Rendered images with source text
____________________

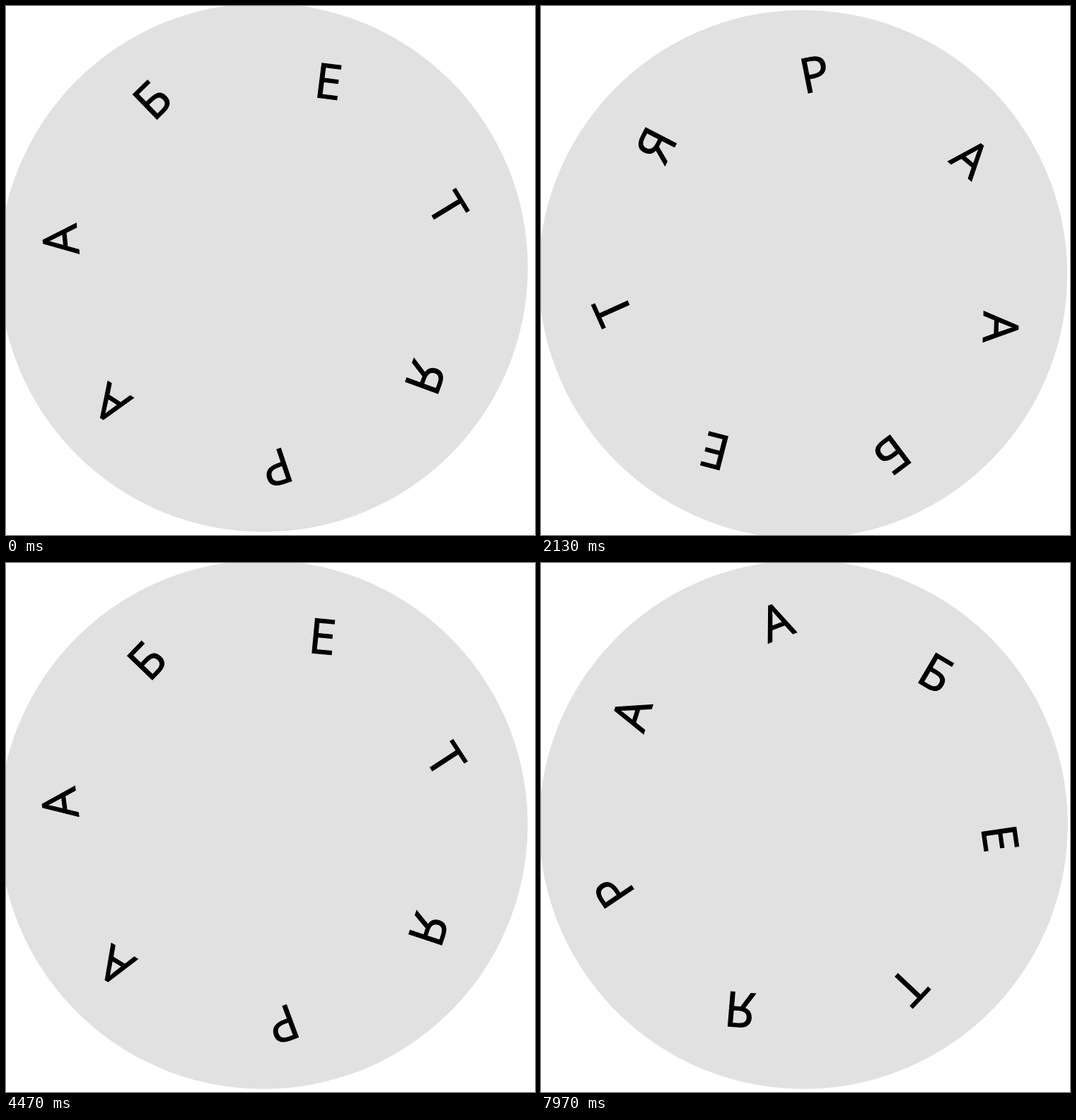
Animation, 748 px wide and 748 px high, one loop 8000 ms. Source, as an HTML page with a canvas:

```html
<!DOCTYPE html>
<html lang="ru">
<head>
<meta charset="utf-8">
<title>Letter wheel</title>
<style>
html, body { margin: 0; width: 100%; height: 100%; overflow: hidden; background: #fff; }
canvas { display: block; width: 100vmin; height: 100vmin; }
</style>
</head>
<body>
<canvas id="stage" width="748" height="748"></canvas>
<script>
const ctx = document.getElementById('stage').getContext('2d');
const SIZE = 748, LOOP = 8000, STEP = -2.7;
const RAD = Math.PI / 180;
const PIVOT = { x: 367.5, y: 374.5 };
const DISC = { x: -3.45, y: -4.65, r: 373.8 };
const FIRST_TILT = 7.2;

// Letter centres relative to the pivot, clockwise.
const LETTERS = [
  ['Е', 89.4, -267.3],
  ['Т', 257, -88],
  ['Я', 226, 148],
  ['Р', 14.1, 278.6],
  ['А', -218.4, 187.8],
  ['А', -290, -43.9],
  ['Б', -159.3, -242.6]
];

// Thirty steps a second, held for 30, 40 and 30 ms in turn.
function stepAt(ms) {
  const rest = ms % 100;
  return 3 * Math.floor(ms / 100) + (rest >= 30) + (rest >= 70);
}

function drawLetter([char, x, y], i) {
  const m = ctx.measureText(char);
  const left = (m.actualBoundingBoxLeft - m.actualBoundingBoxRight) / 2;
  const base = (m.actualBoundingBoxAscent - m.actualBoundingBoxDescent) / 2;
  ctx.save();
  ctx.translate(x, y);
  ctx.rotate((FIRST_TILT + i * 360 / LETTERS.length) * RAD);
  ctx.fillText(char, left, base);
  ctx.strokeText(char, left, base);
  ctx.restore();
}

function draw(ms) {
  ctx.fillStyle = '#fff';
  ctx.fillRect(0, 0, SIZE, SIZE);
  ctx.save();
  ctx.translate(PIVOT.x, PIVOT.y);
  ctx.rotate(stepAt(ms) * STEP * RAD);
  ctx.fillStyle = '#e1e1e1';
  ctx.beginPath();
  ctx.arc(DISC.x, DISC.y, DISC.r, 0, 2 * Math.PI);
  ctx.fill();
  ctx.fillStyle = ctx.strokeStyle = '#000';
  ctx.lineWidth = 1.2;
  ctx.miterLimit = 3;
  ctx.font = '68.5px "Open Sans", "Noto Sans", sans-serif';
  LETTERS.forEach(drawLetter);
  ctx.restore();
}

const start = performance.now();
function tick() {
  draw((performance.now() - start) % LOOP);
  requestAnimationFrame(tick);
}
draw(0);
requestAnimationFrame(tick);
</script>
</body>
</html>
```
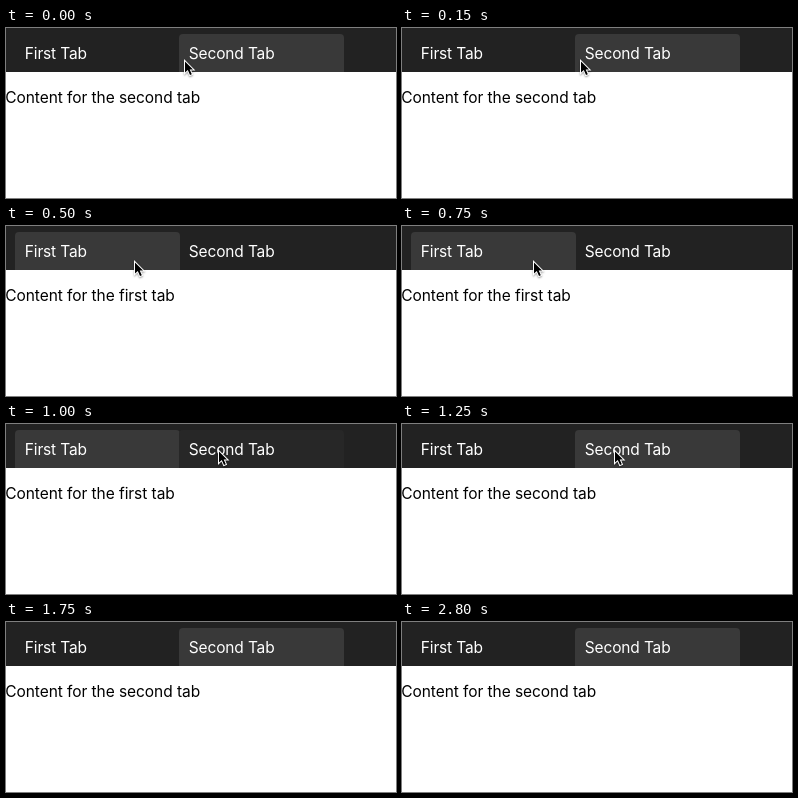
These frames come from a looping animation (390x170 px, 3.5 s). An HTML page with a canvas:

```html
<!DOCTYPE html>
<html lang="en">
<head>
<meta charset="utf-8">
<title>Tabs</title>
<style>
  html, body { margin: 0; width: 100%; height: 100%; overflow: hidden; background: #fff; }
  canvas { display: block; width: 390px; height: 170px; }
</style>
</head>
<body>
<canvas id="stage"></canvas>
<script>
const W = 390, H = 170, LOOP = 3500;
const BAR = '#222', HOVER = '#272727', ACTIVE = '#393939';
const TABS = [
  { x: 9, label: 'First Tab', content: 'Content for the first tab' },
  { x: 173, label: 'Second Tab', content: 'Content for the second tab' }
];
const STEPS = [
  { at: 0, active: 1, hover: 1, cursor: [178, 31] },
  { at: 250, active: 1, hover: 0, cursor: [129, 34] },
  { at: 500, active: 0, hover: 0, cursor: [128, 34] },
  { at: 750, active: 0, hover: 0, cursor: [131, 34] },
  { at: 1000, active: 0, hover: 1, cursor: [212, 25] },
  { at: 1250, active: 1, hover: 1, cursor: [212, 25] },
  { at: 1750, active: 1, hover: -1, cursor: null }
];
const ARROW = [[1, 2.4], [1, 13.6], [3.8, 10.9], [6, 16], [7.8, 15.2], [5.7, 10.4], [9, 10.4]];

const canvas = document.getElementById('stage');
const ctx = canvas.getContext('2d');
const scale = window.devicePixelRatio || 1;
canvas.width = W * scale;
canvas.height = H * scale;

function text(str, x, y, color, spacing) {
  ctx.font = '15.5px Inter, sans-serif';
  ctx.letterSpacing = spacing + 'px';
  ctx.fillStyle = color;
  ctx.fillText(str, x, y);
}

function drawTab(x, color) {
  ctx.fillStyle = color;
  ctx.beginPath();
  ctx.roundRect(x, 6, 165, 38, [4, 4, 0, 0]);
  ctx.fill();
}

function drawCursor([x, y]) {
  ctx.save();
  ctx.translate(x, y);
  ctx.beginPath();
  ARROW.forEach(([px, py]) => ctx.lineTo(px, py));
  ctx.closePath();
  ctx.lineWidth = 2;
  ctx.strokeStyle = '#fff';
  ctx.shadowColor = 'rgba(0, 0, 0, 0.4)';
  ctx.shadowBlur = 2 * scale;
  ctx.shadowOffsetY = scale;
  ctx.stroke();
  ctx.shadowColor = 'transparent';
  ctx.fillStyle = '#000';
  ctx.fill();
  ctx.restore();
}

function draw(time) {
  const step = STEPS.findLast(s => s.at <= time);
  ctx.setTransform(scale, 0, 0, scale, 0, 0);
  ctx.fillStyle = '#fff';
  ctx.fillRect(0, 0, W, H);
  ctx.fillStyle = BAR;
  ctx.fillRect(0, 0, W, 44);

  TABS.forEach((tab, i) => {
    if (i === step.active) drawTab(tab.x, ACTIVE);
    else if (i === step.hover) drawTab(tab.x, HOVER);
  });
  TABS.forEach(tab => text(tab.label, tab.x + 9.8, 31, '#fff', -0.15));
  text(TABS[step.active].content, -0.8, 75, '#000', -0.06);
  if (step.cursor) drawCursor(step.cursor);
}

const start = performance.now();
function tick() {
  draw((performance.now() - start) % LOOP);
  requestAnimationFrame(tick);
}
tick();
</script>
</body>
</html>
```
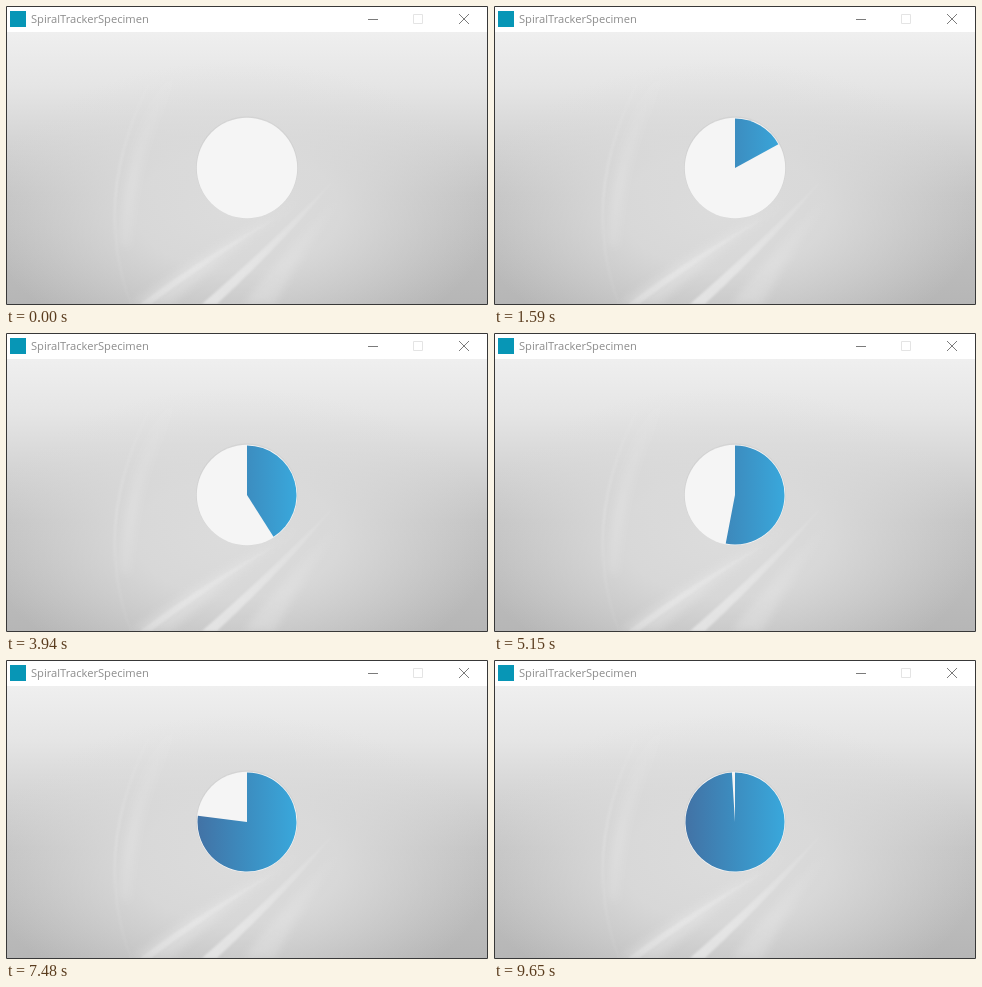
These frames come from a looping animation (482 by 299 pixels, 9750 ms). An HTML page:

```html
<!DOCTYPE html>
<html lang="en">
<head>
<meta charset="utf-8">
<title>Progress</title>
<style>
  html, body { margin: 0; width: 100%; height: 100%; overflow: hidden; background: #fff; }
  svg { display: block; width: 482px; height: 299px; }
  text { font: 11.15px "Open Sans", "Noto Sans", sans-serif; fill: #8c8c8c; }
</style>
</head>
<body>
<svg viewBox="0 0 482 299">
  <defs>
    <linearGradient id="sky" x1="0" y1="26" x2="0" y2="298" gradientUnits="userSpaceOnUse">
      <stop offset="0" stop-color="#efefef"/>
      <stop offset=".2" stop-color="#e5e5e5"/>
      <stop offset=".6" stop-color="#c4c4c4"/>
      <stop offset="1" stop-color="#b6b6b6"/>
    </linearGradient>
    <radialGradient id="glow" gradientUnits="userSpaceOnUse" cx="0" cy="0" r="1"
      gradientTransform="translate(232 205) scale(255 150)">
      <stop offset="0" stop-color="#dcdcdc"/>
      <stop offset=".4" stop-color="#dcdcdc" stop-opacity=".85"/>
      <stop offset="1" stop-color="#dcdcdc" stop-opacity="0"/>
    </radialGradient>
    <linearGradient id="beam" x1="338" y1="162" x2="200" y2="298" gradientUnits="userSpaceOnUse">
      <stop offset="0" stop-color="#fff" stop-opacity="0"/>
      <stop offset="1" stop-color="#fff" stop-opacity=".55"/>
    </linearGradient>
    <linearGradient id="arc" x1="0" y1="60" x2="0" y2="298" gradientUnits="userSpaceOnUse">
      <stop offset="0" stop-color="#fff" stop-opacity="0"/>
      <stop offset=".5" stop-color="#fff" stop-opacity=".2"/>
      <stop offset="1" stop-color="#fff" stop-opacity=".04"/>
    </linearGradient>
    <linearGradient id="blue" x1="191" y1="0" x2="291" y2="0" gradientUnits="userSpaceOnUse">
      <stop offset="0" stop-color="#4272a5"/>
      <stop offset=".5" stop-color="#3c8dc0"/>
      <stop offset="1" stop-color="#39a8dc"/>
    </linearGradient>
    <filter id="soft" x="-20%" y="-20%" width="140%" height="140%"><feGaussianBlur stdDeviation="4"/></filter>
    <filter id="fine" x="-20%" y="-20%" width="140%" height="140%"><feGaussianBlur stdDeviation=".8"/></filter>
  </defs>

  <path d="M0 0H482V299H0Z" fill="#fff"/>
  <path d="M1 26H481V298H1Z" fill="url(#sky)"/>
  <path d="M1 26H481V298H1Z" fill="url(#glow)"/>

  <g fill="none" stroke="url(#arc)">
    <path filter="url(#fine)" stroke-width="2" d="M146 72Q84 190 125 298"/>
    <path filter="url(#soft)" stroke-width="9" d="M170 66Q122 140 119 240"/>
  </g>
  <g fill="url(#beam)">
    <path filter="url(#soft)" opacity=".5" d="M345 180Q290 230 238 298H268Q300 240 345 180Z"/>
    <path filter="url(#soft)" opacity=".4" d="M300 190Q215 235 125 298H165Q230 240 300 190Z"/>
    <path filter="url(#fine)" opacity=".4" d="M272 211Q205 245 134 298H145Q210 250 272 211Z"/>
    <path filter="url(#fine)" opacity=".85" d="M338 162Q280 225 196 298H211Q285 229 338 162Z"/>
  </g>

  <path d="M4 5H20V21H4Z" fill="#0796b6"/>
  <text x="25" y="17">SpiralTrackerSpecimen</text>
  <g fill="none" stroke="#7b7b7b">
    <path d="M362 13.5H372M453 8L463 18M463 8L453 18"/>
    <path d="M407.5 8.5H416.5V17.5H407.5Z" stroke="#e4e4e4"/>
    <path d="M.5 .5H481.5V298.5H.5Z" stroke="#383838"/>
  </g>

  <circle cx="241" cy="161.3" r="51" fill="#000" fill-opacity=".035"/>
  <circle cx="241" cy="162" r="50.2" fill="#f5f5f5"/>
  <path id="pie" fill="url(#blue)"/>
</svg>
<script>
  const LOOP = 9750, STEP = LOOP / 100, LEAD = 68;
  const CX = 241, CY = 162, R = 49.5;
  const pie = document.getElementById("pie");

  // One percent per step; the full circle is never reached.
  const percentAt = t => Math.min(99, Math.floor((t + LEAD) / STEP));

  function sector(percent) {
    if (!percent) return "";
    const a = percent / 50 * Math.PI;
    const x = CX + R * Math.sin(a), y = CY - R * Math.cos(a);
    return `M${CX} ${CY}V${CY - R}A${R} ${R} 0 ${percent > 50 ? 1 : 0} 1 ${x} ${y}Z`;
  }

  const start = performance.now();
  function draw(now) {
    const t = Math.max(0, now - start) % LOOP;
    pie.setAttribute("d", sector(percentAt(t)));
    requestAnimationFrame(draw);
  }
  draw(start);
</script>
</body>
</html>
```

____________________

**WHAT THE TASK ASKS:** Write out each line above that contains the word "beam".

**TASK ANSWER:**
    <linearGradient id="beam" x1="338" y1="162" x2="200" y2="298" gradientUnits="userSpaceOnUse">
  <g fill="url(#beam)">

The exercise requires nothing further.